Passing Wealth on Death: Will-Substitutes in Comparative Perspective

Alexandra Braun (Editor), Anne Röthel (Editor)

Research output: Book/ReportBook

Abstract / Description of output

Wealth can be transferred on death in a number of different ways, most commonly by will. Yet a person can also use a variety of other means to benefit someone on death. Examples include donationes mortis causa, joint tenancies, trusts, life-insurance contracts and nominations in pension and retirement plans. In the US, these modes of transfer are grouped under the category of 'will-substitutes' and are generally treated as testamentary dispositions.

Much has been written about the effect of the use of will-substitutes in the US, but little is generally known about developments in other jurisdictions. For the first time, this collection of contributions looks at will-substitutes from a comparative perspective. It examines mechanisms that pass wealth on death across a number of common law, civil law and mixed legal jurisdictions, and explores the rationale behind their use. It analyses them from different viewpoints, including those of owners of businesses, investors, as well as creditors, family members and dependants.

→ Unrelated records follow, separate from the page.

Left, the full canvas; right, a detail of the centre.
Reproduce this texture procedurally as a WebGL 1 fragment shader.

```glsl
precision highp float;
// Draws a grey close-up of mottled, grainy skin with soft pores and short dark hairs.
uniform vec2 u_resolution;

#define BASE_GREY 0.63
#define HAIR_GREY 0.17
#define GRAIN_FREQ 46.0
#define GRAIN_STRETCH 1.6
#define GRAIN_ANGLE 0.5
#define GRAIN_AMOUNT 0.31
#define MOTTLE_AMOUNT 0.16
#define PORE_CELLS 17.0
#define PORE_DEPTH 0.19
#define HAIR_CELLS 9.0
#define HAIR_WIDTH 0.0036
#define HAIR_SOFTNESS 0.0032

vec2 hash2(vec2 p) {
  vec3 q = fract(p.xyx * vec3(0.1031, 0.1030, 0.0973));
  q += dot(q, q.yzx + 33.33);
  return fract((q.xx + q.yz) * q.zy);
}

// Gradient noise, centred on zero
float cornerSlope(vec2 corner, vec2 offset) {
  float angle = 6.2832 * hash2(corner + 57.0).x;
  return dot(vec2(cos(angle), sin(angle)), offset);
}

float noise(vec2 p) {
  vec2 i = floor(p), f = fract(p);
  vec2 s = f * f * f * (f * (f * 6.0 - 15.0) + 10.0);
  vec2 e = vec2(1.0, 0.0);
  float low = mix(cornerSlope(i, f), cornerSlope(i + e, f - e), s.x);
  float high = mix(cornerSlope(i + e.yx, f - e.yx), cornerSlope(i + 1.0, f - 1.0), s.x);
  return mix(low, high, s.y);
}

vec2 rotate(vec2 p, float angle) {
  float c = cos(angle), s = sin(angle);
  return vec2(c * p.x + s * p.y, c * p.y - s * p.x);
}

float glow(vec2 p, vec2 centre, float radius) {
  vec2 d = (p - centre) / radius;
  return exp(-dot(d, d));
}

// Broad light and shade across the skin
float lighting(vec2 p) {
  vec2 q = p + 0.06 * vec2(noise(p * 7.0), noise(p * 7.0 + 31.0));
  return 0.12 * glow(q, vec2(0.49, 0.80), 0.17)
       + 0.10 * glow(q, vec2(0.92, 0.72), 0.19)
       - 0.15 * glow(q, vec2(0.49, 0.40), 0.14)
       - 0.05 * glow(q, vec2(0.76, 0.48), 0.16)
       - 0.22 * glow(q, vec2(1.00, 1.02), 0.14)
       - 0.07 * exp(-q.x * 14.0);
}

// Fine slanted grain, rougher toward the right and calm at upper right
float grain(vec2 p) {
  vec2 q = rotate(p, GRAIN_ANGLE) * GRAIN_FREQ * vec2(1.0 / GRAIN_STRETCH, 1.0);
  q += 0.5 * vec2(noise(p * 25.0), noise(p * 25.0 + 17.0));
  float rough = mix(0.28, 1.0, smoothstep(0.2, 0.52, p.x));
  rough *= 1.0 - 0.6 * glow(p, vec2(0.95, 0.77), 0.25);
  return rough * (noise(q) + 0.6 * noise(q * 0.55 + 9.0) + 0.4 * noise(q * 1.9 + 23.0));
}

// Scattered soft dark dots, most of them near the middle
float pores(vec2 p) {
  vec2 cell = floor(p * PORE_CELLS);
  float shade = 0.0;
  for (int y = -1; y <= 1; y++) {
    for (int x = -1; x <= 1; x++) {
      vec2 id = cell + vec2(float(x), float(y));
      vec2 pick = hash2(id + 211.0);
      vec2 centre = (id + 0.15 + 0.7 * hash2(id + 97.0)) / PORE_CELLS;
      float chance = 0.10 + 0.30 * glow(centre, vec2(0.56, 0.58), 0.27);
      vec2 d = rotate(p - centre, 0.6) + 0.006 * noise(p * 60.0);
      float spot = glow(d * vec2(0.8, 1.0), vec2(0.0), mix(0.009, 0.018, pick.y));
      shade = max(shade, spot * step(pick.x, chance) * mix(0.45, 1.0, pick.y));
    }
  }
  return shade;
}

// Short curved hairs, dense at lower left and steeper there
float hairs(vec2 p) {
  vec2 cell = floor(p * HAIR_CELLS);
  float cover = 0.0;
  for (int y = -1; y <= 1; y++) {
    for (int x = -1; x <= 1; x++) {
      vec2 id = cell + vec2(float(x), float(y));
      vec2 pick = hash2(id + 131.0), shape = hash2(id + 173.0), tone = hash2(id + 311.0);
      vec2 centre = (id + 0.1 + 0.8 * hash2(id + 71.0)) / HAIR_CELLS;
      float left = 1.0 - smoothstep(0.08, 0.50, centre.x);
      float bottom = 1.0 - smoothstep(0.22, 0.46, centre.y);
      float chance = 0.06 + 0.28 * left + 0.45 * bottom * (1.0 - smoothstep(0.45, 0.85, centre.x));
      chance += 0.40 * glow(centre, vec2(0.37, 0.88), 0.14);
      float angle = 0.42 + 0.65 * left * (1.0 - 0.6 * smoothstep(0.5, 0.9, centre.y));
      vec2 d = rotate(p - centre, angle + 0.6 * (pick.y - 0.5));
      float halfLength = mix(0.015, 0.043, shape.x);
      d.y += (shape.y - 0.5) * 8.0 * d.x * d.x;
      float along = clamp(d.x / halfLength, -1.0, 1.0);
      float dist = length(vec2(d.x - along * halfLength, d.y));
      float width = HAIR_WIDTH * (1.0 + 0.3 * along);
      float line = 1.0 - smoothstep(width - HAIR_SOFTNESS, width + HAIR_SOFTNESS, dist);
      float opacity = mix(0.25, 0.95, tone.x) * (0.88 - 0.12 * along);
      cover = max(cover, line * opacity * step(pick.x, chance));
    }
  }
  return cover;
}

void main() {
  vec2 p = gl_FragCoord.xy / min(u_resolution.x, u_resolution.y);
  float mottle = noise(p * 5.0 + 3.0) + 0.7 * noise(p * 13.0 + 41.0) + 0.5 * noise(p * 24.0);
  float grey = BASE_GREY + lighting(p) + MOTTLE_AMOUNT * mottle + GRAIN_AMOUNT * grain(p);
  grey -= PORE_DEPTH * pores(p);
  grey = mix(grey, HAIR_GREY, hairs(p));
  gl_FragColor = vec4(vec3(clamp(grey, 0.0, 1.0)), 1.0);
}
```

The aims of the volume are to show the complexity and dynamics of wealth transfers on death across jurisdictions, to identify patterns between jurisdictions, and to report the attitudes towards the different modes of transfer in light of their utility and the potential frictions they give rise to with policies and principles underpinning current laws.

The book was reviewed in:
(2018) 134 Law Quarterly Review 156 (Professor John Mee)
(2017) 76 Cambridge Law Journal 674 (Professor Robert H Sitkoff)
(2017) 6 European Property Law Journal (Professor Tina Huber-Purtschert)
(2017) 130 Harvard Law Review 2278
Original languageEnglish
PublisherHart Publishing
Number of pages408
ISBN (Print)9781849466981
Publication statusPublished - 28 Jul 2016

Publication series

NameStudies of the Oxford Institute of European and Comparative Law


Dive into the research topics of 'Passing Wealth on Death: Will-Substitutes in Comparative Perspective'. Together they form a unique fingerprint.

Cite this